Orchard, A.E. 1999. Introduction. pp. 1-9 in Orchard, A.E. (ed.). Flora of Australia. Melbourne & Canberra : CSIRO Publishing & Australian Biological Resources Study Vol. 1.

Reid, C.A.M. 1991. Immature stages of the genera Johannica Blackburn, Lamprolina Baly and Chalcolampra Blanchard (Coleoptera, Chrysomelidae, Chrysomelinae). Journal of Natural History 25: 341-357

Reid, C.A.M. 1995. A cladistic analysis of subfamilial relationships in the Chrysomelidae sensu lato (Chrysomeloidea). pp. 559-631 in Pakaluk, J. & Slipinski, S.A. (eds). Biology, Phylogeny and Classification of Coleoptera. Papers celebrating the 80th birthday of Roy A. Crowson. Warszawa : Muzeum i Instytut Zoologii PAN.

Reid, C.A.M. 2000. Spilopyrinae Chapuis: a new subfamily in the Chrysomelidae and its systematic placement (Coleoptera). Invertebrate Taxonomy 14: 837-862

Reid, C.A.M. 2006. A taxonomic revision of the Australian Chrysomelinae, with a key to the genera (Coleoptera: Chrysomelidae). Zootaxa 1292: 1-119

Reid, C.A.M., Beatson, M. & Hasenpusch, J. 2009. The morphology and biology of Pterodunga mirabile Daccordi, an unusual subsocial chrysomeline (Coleoptera: Chrysomelidae). Journal of Natural History 43(7-8): 373-398

Reid, C.A.M., Jurado-Rivera, J.A. & Beatson, M. 2009. A new genus of Chrysomelinae from Australia (Coleoptera: Chrysomelidae). Zootaxa 2207: 53-66

Reid, C.A.M., Smith, K. & Beatson, M. 2004. Key to the Chrysomelinae of New South Wales. Australian Museum. http://keys.australianmuseum.net.au/chrysomelinae_intro.htm

Selman, B.J. 1985. The evolutionary biology and taxonomy of the Australian Eucalyptus beetles.
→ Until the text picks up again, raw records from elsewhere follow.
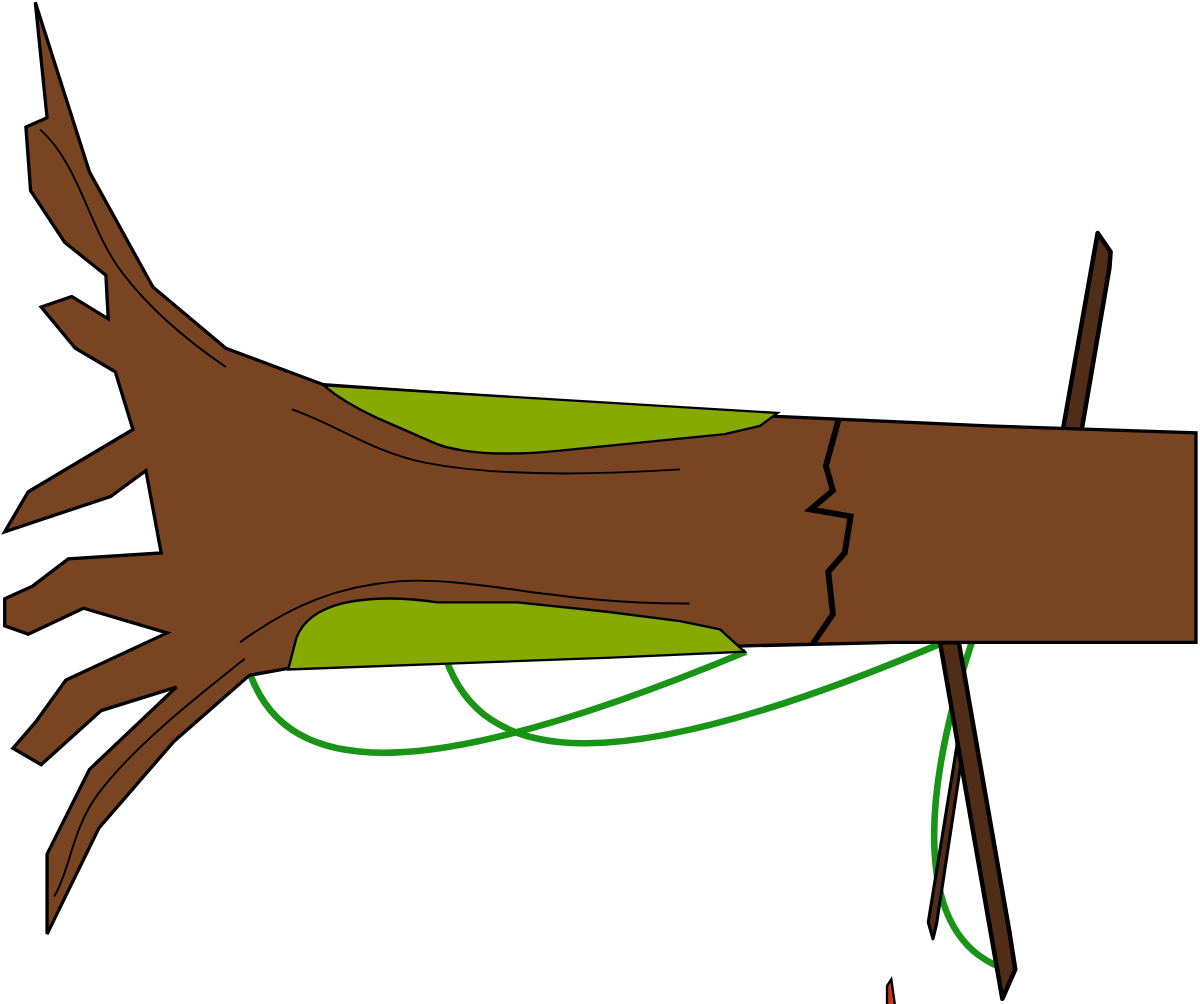
<!DOCTYPE html>
<html lang="en">
<head>
<meta charset="utf-8">
<title>Fallen tree trunk</title>
<style>
:root {
  --paper: #ffffff;
  --bark: #784421;
  --branch: #502d16;
  --moss: #88aa00;
  --vine: #1a9416;
  --ember: #c8371b;
  --ink: #000000;
}
html, body { margin: 0; padding: 0; background: var(--paper); overflow: hidden; }
.canvas { display: block; width: 1200px; height: 1004px; background: var(--paper); }
.bark { fill: var(--bark); stroke: var(--ink); stroke-width: 1.4; }
.moss { fill: var(--moss); stroke: var(--ink); stroke-width: 1; }
.branch { fill: var(--branch); stroke: var(--ink); stroke-width: 1.9; stroke-linejoin: round; }
.twig { stroke-width: 1.3; }
.vine { fill: none; stroke: var(--vine); stroke-width: 2.8; }
.grain { fill: none; stroke: var(--ink); stroke-width: 0.8; }
.crack { fill: none; stroke: var(--ink); stroke-width: 2.5; }
.ember { fill: var(--ember); stroke: var(--ink); stroke-width: 1; }
</style>
</head>
<body>
<svg class="canvas" viewBox="0 0 510 426.7" role="img" aria-label="Fallen brown tree trunk with splayed roots, moss patches, hanging vines and bare branches">
  <g id="upper-branch">
    <path class="branch" d="M451.5 184 L466.5 99 L472 107 L471.5 114 L459.5 184 Z"/>
  </g>

  <g id="vines">
    <path class="vine" d="M106.5 287 C123 331 180 334 317 277"/>
    <path class="vine" d="M189.5 280 C205 324 258 334 401 273"/>
    <path class="vine" d="M413 273 C390 343 390 397 425 411"/>
  </g>

  <g id="lower-branches">
    <path class="branch twig" d="M407 315 L394.5 392 L396.500 399 L398 393 L408.500 324 Z"/>
    <path class="branch" d="M399.500 273 L426 424.500 L431.500 412 L429 396 L407.500 273 Z"/>
  </g>

  <g id="trunk">
    <path class="bark" d="M15 1 L38 73 L65 122 L96 148 L137.500 163.500 L330 177 L420 181 L508.300 184 L508.300 273 L380 273 L317 274.500 L123 284 L106 287 L74 315 L42 352 L20 397 L20 363 L38 327 L75 292 L43 302 L17.500 325 L5.500 318 L15 307 L28 289 L71 269 L35.500 258.500 L12 269.500 L2 266 L2 254.500 L14 249 L29 237.500 L68.500 235 L62 200 L47 211 L2 226 L12 209 L56.500 182.500 L49 158 L32 148 L17.500 130.500 L30.500 126 L46 135.500 L45 117 L27.500 103 L13 81 L11 54 L20 50 Z"/>
    <g id="moss">
      <path class="moss" d="M137.500 163.800 L330.500 175.500 L323 181 L308 184.500 L238 191.500 Q213 194 197 191.500 Q188 190 184 188 L160 177.500 Q146 171 137.500 163.800 Z"/>
      <path class="moss" d="M122.500 284.500 L126 271 Q130 260.500 145 256.500 Q163 252.500 186 256 L220 256 L258 260 L289 264 L306 267.500 L316.500 277 L260 279.500 Z"/>
    </g>
    <g id="grain">
      <path class="grain" d="M17 55 C34 70 38 98 52 116 Q68 137 96 156"/>
      <path class="grain" d="M124 174 C142 180 158 192 180 196.500 C210 202.500 250 202 289 199.500"/>
      <path class="grain" d="M102 273 C124 257 144 249 170 247 C202 245 238 257 293 256.500"/>
      <path class="grain" d="M104 280 C84 296 58 316 42 337 C30 353 30 370 23 381"/>
    </g>
    <path id="crack" class="crack" d="M356.500 178 L351 198 L354 208.500 L344.500 216.500 L361.500 219.500 L359 235 L352 243 L354 261 L345.500 273.500"/>
  </g>

  <path id="ember" class="ember" d="M377 419 L378.800 416.200 L380.400 427.500 L377 427.500 Z"/>
</svg>
</body>
</html>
Entomography 3: 451-454

Takizawa, H. 1989. Notes on larvae of the subfamily Chrysomelinae (Coleoptera, Chrysomelidae), part 1. Kanagawa-Chûhô 90: 243-256

 

History of changes

Note that this list may be incomplete for dates prior to September 2013.
Published As part of group Action Date Action Type Compiler(s)
23-Mar-2012 23-Mar-2012 MODIFIED
29-Mar-2010 MODIFIED